Data is growing at an exponential rate.
According to the author of this insightful book, by 2020 it is predicted that about 1.7 megabytes of new information will be created every second, for every human being on the planet.
This includes not only data from the tens of millions of messages we send via email, text and social media but also from the one trillion digital photos we take each year.
On top of that, consider the amount of data we have from all of the sensors that surround us. Many smartphones now have sensors to tell us where we are (GPS) how fast we are moving (accelerometers) what the weather is like (barometers) and even what force we are using to press the touch screen (touch sensors).
Turning this information into insight is big business and Marr explores how advances in technology have facilitated this… Read More
One advantage of being small: you’re beneath the hackers’ notice. That’s how it used to be, anyway.
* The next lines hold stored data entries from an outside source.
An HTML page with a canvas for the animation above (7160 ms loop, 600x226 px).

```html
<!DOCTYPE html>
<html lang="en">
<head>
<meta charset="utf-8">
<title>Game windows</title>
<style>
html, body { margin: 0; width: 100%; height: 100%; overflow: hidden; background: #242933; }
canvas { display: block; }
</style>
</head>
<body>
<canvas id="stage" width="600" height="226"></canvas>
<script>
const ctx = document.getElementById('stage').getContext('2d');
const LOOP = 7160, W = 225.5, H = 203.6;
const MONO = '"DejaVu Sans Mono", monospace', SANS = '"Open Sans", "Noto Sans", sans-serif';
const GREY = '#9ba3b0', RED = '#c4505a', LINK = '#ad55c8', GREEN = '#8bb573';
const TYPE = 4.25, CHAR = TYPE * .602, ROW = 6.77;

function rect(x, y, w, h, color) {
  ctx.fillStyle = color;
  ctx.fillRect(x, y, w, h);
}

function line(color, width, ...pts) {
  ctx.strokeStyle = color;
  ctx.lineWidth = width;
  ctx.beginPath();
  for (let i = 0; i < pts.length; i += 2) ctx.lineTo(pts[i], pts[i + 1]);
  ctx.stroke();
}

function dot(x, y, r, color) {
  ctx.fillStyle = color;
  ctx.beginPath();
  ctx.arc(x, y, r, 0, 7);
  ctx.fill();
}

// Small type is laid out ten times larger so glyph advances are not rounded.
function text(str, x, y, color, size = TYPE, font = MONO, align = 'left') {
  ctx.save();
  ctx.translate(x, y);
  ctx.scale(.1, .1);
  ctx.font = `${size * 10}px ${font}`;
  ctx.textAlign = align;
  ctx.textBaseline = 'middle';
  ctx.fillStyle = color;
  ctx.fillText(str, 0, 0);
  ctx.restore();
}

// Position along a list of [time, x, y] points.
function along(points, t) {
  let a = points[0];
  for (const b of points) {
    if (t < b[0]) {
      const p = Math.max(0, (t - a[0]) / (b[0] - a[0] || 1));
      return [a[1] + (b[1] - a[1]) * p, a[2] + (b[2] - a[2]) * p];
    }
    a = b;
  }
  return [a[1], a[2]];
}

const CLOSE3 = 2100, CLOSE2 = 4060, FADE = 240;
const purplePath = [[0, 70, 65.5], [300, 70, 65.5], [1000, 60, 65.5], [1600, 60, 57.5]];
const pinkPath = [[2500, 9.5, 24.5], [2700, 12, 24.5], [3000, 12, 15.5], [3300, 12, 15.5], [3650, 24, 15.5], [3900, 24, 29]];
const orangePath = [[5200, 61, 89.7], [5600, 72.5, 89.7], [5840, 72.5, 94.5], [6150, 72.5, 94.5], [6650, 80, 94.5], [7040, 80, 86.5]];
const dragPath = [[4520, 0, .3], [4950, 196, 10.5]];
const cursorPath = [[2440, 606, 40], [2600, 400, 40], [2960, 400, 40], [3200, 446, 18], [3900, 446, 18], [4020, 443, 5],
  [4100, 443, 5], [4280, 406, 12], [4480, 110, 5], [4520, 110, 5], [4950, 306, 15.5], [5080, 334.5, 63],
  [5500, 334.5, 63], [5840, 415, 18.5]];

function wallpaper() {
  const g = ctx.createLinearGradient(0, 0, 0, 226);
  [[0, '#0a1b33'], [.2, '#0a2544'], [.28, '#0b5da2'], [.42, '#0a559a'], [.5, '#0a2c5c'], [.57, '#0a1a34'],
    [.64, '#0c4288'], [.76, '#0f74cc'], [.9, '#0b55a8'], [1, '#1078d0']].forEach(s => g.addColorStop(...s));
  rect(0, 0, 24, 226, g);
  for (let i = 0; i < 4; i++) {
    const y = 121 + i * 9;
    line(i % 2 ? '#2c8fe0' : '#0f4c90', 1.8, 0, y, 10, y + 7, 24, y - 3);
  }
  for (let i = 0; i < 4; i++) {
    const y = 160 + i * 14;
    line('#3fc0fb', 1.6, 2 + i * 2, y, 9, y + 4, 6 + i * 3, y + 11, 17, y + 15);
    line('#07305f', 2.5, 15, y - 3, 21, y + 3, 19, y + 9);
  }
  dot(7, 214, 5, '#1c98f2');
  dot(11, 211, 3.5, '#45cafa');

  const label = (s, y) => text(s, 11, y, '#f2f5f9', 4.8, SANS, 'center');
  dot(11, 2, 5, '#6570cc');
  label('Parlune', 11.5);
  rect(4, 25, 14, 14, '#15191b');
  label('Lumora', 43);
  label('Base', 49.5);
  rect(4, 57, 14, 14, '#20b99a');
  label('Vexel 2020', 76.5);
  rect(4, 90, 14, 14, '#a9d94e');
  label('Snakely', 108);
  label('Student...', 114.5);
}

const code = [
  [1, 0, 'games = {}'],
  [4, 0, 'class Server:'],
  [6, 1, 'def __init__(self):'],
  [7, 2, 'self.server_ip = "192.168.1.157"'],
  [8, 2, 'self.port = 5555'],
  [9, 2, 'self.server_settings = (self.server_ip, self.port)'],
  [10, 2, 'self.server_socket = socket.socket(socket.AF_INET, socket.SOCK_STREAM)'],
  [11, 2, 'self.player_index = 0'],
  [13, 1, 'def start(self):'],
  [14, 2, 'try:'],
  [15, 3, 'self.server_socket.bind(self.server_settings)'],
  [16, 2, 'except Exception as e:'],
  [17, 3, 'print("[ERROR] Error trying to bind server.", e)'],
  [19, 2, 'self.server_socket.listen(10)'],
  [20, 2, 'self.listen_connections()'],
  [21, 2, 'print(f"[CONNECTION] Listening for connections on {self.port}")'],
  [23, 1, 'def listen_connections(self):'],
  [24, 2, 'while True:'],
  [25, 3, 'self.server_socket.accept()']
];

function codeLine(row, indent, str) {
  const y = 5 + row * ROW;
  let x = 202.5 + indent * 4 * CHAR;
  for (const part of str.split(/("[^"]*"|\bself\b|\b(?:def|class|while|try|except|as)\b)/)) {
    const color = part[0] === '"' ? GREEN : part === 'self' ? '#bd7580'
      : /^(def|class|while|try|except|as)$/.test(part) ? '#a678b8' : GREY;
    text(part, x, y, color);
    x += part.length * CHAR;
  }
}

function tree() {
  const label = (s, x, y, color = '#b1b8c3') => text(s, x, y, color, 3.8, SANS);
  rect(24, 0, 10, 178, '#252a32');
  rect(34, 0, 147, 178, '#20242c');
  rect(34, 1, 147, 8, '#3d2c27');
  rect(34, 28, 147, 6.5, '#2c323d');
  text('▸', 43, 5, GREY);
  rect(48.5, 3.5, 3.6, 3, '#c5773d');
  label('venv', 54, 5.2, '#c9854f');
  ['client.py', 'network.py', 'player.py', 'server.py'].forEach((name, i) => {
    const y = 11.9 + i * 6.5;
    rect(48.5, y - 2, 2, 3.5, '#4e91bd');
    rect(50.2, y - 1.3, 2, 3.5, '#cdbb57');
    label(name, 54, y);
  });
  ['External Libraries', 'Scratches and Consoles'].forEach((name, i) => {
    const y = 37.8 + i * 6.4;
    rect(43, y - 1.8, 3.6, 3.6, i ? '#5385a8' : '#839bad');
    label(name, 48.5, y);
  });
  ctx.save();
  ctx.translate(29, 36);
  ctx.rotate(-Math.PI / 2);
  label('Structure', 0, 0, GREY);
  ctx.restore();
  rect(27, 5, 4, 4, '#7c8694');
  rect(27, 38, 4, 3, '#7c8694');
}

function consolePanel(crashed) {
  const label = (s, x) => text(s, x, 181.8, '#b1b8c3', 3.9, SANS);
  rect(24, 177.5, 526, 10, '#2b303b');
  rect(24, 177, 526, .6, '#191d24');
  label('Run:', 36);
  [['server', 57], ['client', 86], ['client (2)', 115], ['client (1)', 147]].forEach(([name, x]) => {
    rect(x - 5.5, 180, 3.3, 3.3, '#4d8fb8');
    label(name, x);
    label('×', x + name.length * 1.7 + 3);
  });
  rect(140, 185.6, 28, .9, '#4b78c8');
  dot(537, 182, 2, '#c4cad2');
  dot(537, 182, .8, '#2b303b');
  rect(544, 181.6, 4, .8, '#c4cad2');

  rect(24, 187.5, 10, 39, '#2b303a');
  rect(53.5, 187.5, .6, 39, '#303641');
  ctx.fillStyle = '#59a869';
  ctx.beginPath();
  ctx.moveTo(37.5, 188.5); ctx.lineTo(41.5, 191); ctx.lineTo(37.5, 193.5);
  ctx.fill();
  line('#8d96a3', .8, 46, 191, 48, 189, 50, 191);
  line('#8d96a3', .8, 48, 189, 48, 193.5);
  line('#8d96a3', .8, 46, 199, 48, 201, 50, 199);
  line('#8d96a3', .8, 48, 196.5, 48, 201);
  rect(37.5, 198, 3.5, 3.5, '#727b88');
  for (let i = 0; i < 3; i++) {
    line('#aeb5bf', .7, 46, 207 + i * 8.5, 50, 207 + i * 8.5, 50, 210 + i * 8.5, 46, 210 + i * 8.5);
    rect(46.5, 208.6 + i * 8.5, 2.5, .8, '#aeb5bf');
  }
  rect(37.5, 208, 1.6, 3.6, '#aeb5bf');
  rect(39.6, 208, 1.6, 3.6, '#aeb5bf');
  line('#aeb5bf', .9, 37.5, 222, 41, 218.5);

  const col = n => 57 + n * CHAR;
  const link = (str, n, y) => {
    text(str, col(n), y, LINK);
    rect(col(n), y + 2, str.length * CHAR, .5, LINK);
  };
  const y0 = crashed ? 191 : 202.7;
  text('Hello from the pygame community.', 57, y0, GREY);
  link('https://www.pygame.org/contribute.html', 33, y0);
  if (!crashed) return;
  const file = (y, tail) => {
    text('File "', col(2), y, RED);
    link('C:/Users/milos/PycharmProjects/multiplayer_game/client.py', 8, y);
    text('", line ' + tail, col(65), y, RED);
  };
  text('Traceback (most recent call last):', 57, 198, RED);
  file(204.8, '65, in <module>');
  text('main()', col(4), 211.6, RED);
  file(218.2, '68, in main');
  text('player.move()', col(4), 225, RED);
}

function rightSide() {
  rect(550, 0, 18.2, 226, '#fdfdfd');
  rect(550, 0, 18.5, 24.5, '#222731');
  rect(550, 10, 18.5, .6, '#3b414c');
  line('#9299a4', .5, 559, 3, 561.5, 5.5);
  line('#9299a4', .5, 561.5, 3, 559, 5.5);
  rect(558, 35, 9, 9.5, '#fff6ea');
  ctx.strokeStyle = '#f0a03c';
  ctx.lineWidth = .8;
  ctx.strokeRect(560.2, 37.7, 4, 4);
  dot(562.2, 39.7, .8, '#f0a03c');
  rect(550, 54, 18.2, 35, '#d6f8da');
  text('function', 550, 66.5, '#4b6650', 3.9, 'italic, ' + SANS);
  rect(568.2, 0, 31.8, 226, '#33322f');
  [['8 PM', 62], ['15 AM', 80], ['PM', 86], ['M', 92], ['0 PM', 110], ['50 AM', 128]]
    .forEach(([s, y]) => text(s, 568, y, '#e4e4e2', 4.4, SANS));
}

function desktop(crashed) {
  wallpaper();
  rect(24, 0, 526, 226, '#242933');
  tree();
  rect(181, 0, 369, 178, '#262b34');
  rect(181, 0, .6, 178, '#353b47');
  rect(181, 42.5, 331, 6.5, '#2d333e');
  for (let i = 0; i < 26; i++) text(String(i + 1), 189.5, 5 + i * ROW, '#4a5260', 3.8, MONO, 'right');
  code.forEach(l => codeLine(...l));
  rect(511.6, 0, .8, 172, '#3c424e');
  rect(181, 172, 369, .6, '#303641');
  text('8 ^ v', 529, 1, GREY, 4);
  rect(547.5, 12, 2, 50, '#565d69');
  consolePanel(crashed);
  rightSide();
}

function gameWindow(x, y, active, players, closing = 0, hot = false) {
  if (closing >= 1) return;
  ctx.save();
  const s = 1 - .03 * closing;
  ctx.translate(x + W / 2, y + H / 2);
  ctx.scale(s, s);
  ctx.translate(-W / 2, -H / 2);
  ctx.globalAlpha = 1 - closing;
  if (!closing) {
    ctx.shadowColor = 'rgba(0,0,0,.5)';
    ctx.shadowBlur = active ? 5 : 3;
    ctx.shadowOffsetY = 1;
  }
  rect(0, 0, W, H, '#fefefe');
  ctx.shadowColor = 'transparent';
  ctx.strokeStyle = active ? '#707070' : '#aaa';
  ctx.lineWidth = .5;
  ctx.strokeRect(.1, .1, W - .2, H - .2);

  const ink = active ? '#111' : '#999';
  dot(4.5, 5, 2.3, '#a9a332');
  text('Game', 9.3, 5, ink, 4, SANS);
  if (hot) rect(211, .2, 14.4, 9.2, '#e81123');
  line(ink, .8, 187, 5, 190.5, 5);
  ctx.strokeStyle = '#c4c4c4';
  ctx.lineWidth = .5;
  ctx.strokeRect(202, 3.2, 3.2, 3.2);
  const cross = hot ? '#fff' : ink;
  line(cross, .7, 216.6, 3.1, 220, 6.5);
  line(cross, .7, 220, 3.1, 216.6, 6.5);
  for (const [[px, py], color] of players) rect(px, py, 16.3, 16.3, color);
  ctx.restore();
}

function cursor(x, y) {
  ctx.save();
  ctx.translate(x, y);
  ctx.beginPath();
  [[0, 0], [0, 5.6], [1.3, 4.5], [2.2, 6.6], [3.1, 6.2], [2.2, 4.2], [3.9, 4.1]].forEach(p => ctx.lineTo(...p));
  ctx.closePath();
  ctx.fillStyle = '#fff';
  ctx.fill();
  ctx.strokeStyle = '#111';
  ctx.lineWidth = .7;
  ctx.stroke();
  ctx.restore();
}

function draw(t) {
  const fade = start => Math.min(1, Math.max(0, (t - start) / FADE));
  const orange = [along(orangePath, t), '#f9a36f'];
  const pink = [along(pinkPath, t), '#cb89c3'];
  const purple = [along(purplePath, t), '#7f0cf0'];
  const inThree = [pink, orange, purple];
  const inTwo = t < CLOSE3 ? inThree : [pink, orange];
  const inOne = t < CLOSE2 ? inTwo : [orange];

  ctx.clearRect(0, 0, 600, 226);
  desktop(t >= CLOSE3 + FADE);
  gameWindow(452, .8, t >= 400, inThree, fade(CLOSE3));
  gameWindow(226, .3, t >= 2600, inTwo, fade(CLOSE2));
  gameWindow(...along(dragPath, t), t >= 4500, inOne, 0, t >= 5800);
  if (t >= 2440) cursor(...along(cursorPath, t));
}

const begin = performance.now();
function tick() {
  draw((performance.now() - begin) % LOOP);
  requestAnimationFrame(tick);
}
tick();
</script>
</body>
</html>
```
But as large companies shore up their security systems in response to high-profile data breaches, that means “the bad guys are moving down the food chain, where folks are not as prepared,” says Brian Casazza, CIO at Vistage, a training organization for small- and mid-sized businesses.
“It’s not okay to think just because I’m a small business owner, I’m not an interesting target. Because now they [are] attacking the smaller organizations, aggregating their information, and then profiting from that.”
As part of a survey of its membership released to coincide with Small Business Week, Vistage reports that more than 40% of small business owners say they are unprepared for a cyber-attack.
Just 29% report having a CIO to handle such high-stakes issues; others contract out the job to consultants or delegate it to non-specialist employees, such as office managers.
“So not many small and medium-sized businesses have the types of resources or specific skill sets to be able to address this properly,” Casazza says… Read More
DataCloud Europe 2016 — June 8th-9th in Monte Carlo, Monaco. The 2016 conference will focus on cloud computing advances and changes in data management, with a stellar line-up of speakers including global infrastructure leaders and subject matter experts.
Cloud and DevOps World Forum 2016 — June 21st-22nd in London, England. Now in its eighth year, C&DWF is firmly established as the leading content-led exhibition for the European Cloud and DevOps community and the premiere meeting place for CIOs.
2016 Creative Storage Conference — June 23rd in Culver Cirty, CA. The tenth annual CS will bring together digital storage providers, equipment manufacturers, software distributors, and professional media and entertainment end-users to explore the conference theme “The Art of Storage.”
Security of Things World — June 27th-28th in Berlin, Germany. Topics include securing cyber physical systems for IoT, expanding IT security with intelligence-led ops, business continuity management considerations, data privacy in an interconnected world, and security strategies.
Mobile World Congress Shanghai — June 29th – July 1st in Shanghai, China. MWC Shanghai is a very unique gathering that brings together industry participants ranging from C-Level mobile executives to end-user consumers passionate about mobile.
Industry of Things World Europe — September 19th-20th in Berlin, Germany. IoT business models, new IoT markets and strategies, product lifecycle management, next generation data handling and value assessment, IoT organizational impacts, and IoT security issues.
Government Video Expo — December 6th-8th in Washington, DC. GVE is the East Coast’s largest technology event for broadcast and video professionals, featuring a full exhibit floor, numerous training options, free seminars, keynotes, panel discussions, networking opportunities, and more.